> [Required action]:
Each record that follows is to be duplicated exactly, though its pictures are not.
**********
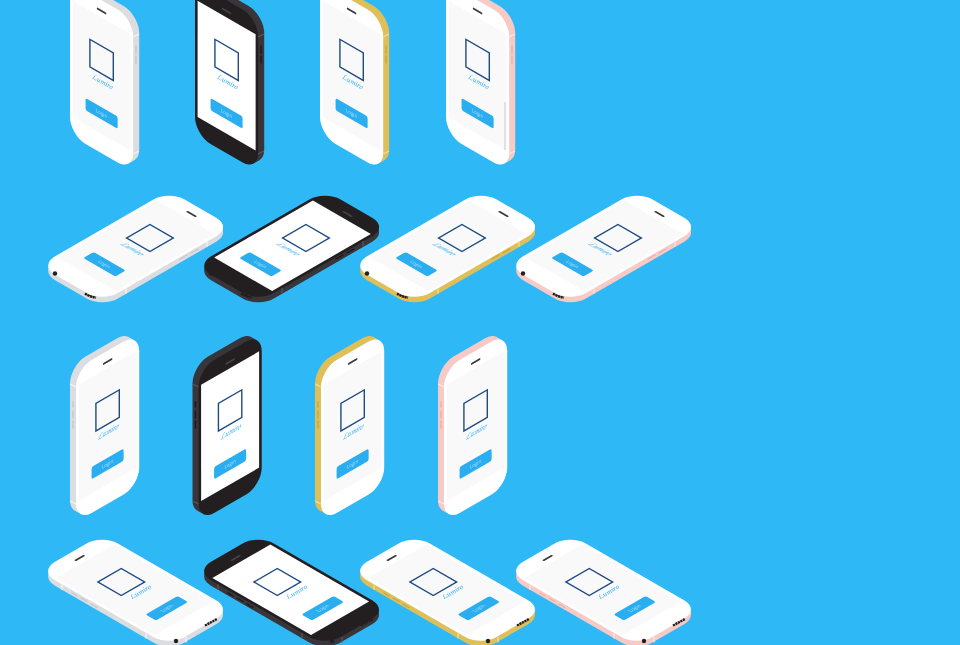
<!DOCTYPE html>
<html lang="en">
<head>
<meta charset="utf-8">
<title>Isometric phone set</title>
<style>
:root {
  --sky: #2eb8f6;
  --action: #2aaef0;
  --navy: #1d4a80;
  --ink: #231f20;
}
html, body { margin: 0; background: var(--sky); overflow: hidden; }
svg { display: block; width: 960px; height: 645px; }
.silver { --face: #ffffff; --side: #dcdde0; --screen: #f9f9fa; --detail: #f5f5f6; --key: #c6c8cc; --speaker: #3b393b; }
.black { --face: #231f20; --side: #38363a; --screen: #ffffff; --detail: #59575b; --key: #1c191b; --speaker: #454144; }
.gold { --face: #ffffff; --side: #dfbf59; --screen: #f9f9fa; --detail: #f1dfa0; --key: #c8a640; --speaker: #3b393b; }
.rose { --face: #ffffff; --side: #f8cac5; --screen: #f9f9fa; --detail: #fde7e4; --key: #eab2ac; --speaker: #3b393b; }
.face { fill: var(--face); }
.side { fill: var(--side); }
.screen { fill: var(--screen); }
.speaker { stroke: var(--speaker); stroke-width: 2; stroke-linecap: round; }
.emblem { fill: none; stroke: var(--navy); stroke-width: 1.6; }
.button { fill: var(--action); }
.app-name { font: italic 9px "TeX Gyre Chorus", cursive; fill: var(--action); text-anchor: middle; }
.label { font: 5px "Open Sans", sans-serif; fill: #bfe8fd; text-anchor: middle; }
.antenna { stroke: var(--detail); stroke-width: 1.2; }
.key { stroke: var(--key); stroke-width: 1.4; stroke-linecap: round; }
.port { stroke: var(--ink); stroke-width: 2.4; stroke-dasharray: 2.2 .6; }
.jack { fill: var(--ink); }
.edge-glint { stroke: #c9c9cc; stroke-width: 1; }
</style>
</head>
<body>
<svg viewBox="0 0 960 645" role="img" aria-label="Sixteen isometric phones in silver, black, gold and rose">
  <defs>
    <rect id="outline" width="73" height="150" rx="18"/>
    <g id="front">
      <use href="#outline" class="face"/>
      <rect class="screen" x="3" y="17" width="67" height="114"/>
      <line class="speaker" x1="32" y1="10.5" x2="41" y2="10.5"/>
      <rect class="emblem" x="23" y="45" width="27" height="27"/>
      <text class="app-name" x="36.5" y="82">Lumiro</text>
      <rect class="button" x="18" y="105" width="37" height="12" rx="2"/>
      <text class="label" x="36.5" y="112.7">Login</text>
    </g>

    <g id="standing-right">
      <g class="side">
        <use href="#outline" transform="matrix(.866 .5 0 1.02 76 -21.5)"/>
        <use href="#outline" transform="matrix(.866 .5 0 1.02 74 -20.3)"/>
        <use href="#outline" transform="matrix(.866 .5 0 1.02 72 -19.2)"/>
      </g>
      <use href="#front" transform="matrix(.866 .5 0 1.02 70 -18)"/>
      <path class="antenna" d="M133 37l6-3M133 154l6-3"/>
      <path class="key" d="M136 46v7M136 56v7"/>
    </g>

    <g id="lying-right">
      <g class="side">
        <use href="#outline" transform="matrix(.866 .5 -.866 .5 169 196)"/>
        <use href="#outline" transform="matrix(.866 .5 -.866 .5 169 193.3)"/>
      </g>
      <use href="#front" transform="matrix(.866 .5 -.866 .5 169 190.5)"/>
      <path class="antenna" d="M126 288v5.500M207 241v5.500"/>
      <path class="key" d="M180 259l7-4M191 253l7-4"/>
      <path class="port" d="M85 293.500Q90 297 96 297.500"/>
      <circle class="jack" cx="55" cy="273.500" r="2.200"/>
    </g>

    <g id="standing-left">
      <g class="side">
        <use href="#outline" transform="matrix(.866 -.5 0 1.02 70 365.500)"/>
        <use href="#outline" transform="matrix(.866 -.5 0 1.02 72 366.700)"/>
        <use href="#outline" transform="matrix(.866 -.5 0 1.02 74 367.800)"/>
      </g>
      <use href="#front" transform="matrix(.866 -.5 0 1.02 76 369)"/>
      <path class="antenna" d="M70 384l6 3M70 501l6 3"/>
      <path class="key" d="M73 402v5M73 411v7M73 421v7"/>
    </g>

    <g id="lying-left">
      <g class="side">
        <use href="#outline" transform="matrix(.866 -.5 .866 .5 39 576.500)"/>
        <use href="#outline" transform="matrix(.866 -.5 .866 .5 39 573.800)"/>
      </g>
      <use href="#front" transform="matrix(.866 -.5 .866 .5 39 571)"/>
      <path class="antenna" d="M62 584.500v5.500M146 633v5.500M186 637v5.500"/>
      <path class="key" d="M72 593l5 3M81 598l6 3.500M91 604l6 3.500"/>
      <path class="port" d="M205 625.500L217 619"/>
      <circle class="jack" cx="176" cy="641" r="2.200"/>
    </g>
  </defs>

  <rect width="960" height="645" fill="var(--sky)"/>

  <g id="row-standing-right">
    <use class="silver" href="#standing-right"/>
    <use class="black" href="#standing-right" x="125"/>
    <use class="gold" href="#standing-right" x="250"/>
    <use class="rose" href="#standing-right" x="376"/>
    <line class="edge-glint" x1="505" y1="102" x2="505" y2="150"/>
  </g>

  <g id="row-lying-right">
    <use class="silver" href="#lying-right"/>
    <use class="black" href="#lying-right" x="156"/>
    <use class="gold" href="#lying-right" x="312"/>
    <use class="rose" href="#lying-right" x="468"/>
  </g>

  <g id="row-standing-left">
    <use class="silver" href="#standing-left"/>
    <use class="black" href="#standing-left" x="122.500"/>
    <use class="gold" href="#standing-left" x="245"/>
    <use class="rose" href="#standing-left" x="368"/>
  </g>

  <g id="row-lying-left">
    <use class="silver" href="#lying-left"/>
    <use class="black" href="#lying-left" x="156"/>
    <use class="gold" href="#lying-left" x="312"/>
    <use class="rose" href="#lying-left" x="468"/>
  </g>
</svg>
</body>
</html>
**********
> [Response to this task]:
<!DOCTYPE html>
<html lang="en">
<head>
<meta charset="utf-8">
<title>Isometric phone set</title>
<style>
:root {
  --sky: #2eb8f6;
  --action: #2aaef0;
  --navy: #1d4a80;
  --ink: #231f20;
}
html, body { margin: 0; background: var(--sky); overflow: hidden; }
svg { display: block; width: 960px; height: 645px; }
.silver { --face: #ffffff; --side: #dcdde0; --screen: #f9f9fa; --detail: #f5f5f6; --key: #c6c8cc; --speaker: #3b393b; }
.black { --face: #231f20; --side: #38363a; --screen: #ffffff; --detail: #59575b; --key: #1c191b; --speaker: #454144; }
.gold { --face: #ffffff; --side: #dfbf59; --screen: #f9f9fa; --detail: #f1dfa0; --key: #c8a640; --speaker: #3b393b; }
.rose { --face: #ffffff; --side: #f8cac5; --screen: #f9f9fa; --detail: #fde7e4; --key: #eab2ac; --speaker: #3b393b; }
.face { fill: var(--face); }
.side { fill: var(--side); }
.screen { fill: var(--screen); }
.speaker { stroke: var(--speaker); stroke-width: 2; stroke-linecap: round; }
.emblem { fill: none; stroke: var(--navy); stroke-width: 1.6; }
.button { fill: var(--action); }
.app-name { font: italic 9px "TeX Gyre Chorus", cursive; fill: var(--action); text-anchor: middle; }
.label { font: 5px "Open Sans", sans-serif; fill: #bfe8fd; text-anchor: middle; }
.antenna { stroke: var(--detail); stroke-width: 1.2; }
.key { stroke: var(--key); stroke-width: 1.4; stroke-linecap: round; }
.port { stroke: var(--ink); stroke-width: 2.4; stroke-dasharray: 2.2 .6; }
.jack { fill: var(--ink); }
.edge-glint { stroke: #c9c9cc; stroke-width: 1; }
</style>
</head>
<body>
<svg viewBox="0 0 960 645" role="img" aria-label="Sixteen isometric phones in silver, black, gold and rose">
  <defs>
    <rect id="outline" width="73" height="150" rx="18"/>
    <g id="front">
      <use href="#outline" class="face"/>
      <rect class="screen" x="3" y="17" width="67" height="114"/>
      <line class="speaker" x1="32" y1="10.5" x2="41" y2="10.5"/>
      <rect class="emblem" x="23" y="45" width="27" height="27"/>
      <text class="app-name" x="36.5" y="82">Lumiro</text>
      <rect class="button" x="18" y="105" width="37" height="12" rx="2"/>
      <text class="label" x="36.5" y="112.7">Login</text>
    </g>

    <g id="standing-right">
      <g class="side">
        <use href="#outline" transform="matrix(.866 .5 0 1.02 76 -21.5)"/>
        <use href="#outline" transform="matrix(.866 .5 0 1.02 74 -20.3)"/>
        <use href="#outline" transform="matrix(.866 .5 0 1.02 72 -19.2)"/>
      </g>
      <use href="#front" transform="matrix(.866 .5 0 1.02 70 -18)"/>
      <path class="antenna" d="M133 37l6-3M133 154l6-3"/>
      <path class="key" d="M136 46v7M136 56v7"/>
    </g>

    <g id="lying-right">
      <g class="side">
        <use href="#outline" transform="matrix(.866 .5 -.866 .5 169 196)"/>
        <use href="#outline" transform="matrix(.866 .5 -.866 .5 169 193.3)"/>
      </g>
      <use href="#front" transform="matrix(.866 .5 -.866 .5 169 190.5)"/>
      <path class="antenna" d="M126 288v5.500M207 241v5.500"/>
      <path class="key" d="M180 259l7-4M191 253l7-4"/>
      <path class="port" d="M85 293.500Q90 297 96 297.500"/>
      <circle class="jack" cx="55" cy="273.500" r="2.200"/>
    </g>

    <g id="standing-left">
      <g class="side">
        <use href="#outline" transform="matrix(.866 -.5 0 1.02 70 365.500)"/>
        <use href="#outline" transform="matrix(.866 -.5 0 1.02 72 366.700)"/>
        <use href="#outline" transform="matrix(.866 -.5 0 1.02 74 367.800)"/>
      </g>
      <use href="#front" transform="matrix(.866 -.5 0 1.02 76 369)"/>
      <path class="antenna" d="M70 384l6 3M70 501l6 3"/>
      <path class="key" d="M73 402v5M73 411v7M73 421v7"/>
    </g>

    <g id="lying-left">
      <g class="side">
        <use href="#outline" transform="matrix(.866 -.5 .866 .5 39 576.500)"/>
        <use href="#outline" transform="matrix(.866 -.5 .866 .5 39 573.800)"/>
      </g>
      <use href="#front" transform="matrix(.866 -.5 .866 .5 39 571)"/>
      <path class="antenna" d="M62 584.500v5.500M146 633v5.500M186 637v5.500"/>
      <path class="key" d="M72 593l5 3M81 598l6 3.500M91 604l6 3.500"/>
      <path class="port" d="M205 625.500L217 619"/>
      <circle class="jack" cx="176" cy="641" r="2.200"/>
    </g>
  </defs>

  <rect width="960" height="645" fill="var(--sky)"/>

  <g id="row-standing-right">
    <use class="silver" href="#standing-right"/>
    <use class="black" href="#standing-right" x="125"/>
    <use class="gold" href="#standing-right" x="250"/>
    <use class="rose" href="#standing-right" x="376"/>
    <line class="edge-glint" x1="505" y1="102" x2="505" y2="150"/>
  </g>

  <g id="row-lying-right">
    <use class="silver" href="#lying-right"/>
    <use class="black" href="#lying-right" x="156"/>
    <use class="gold" href="#lying-right" x="312"/>
    <use class="rose" href="#lying-right" x="468"/>
  </g>

  <g id="row-standing-left">
    <use class="silver" href="#standing-left"/>
    <use class="black" href="#standing-left" x="122.500"/>
    <use class="gold" href="#standing-left" x="245"/>
    <use class="rose" href="#standing-left" x="368"/>
  </g>

  <g id="row-lying-left">
    <use class="silver" href="#lying-left"/>
    <use class="black" href="#lying-left" x="156"/>
    <use class="gold" href="#lying-left" x="312"/>
    <use class="rose" href="#lying-left" x="468"/>
  </g>
</svg>
</body>
</html>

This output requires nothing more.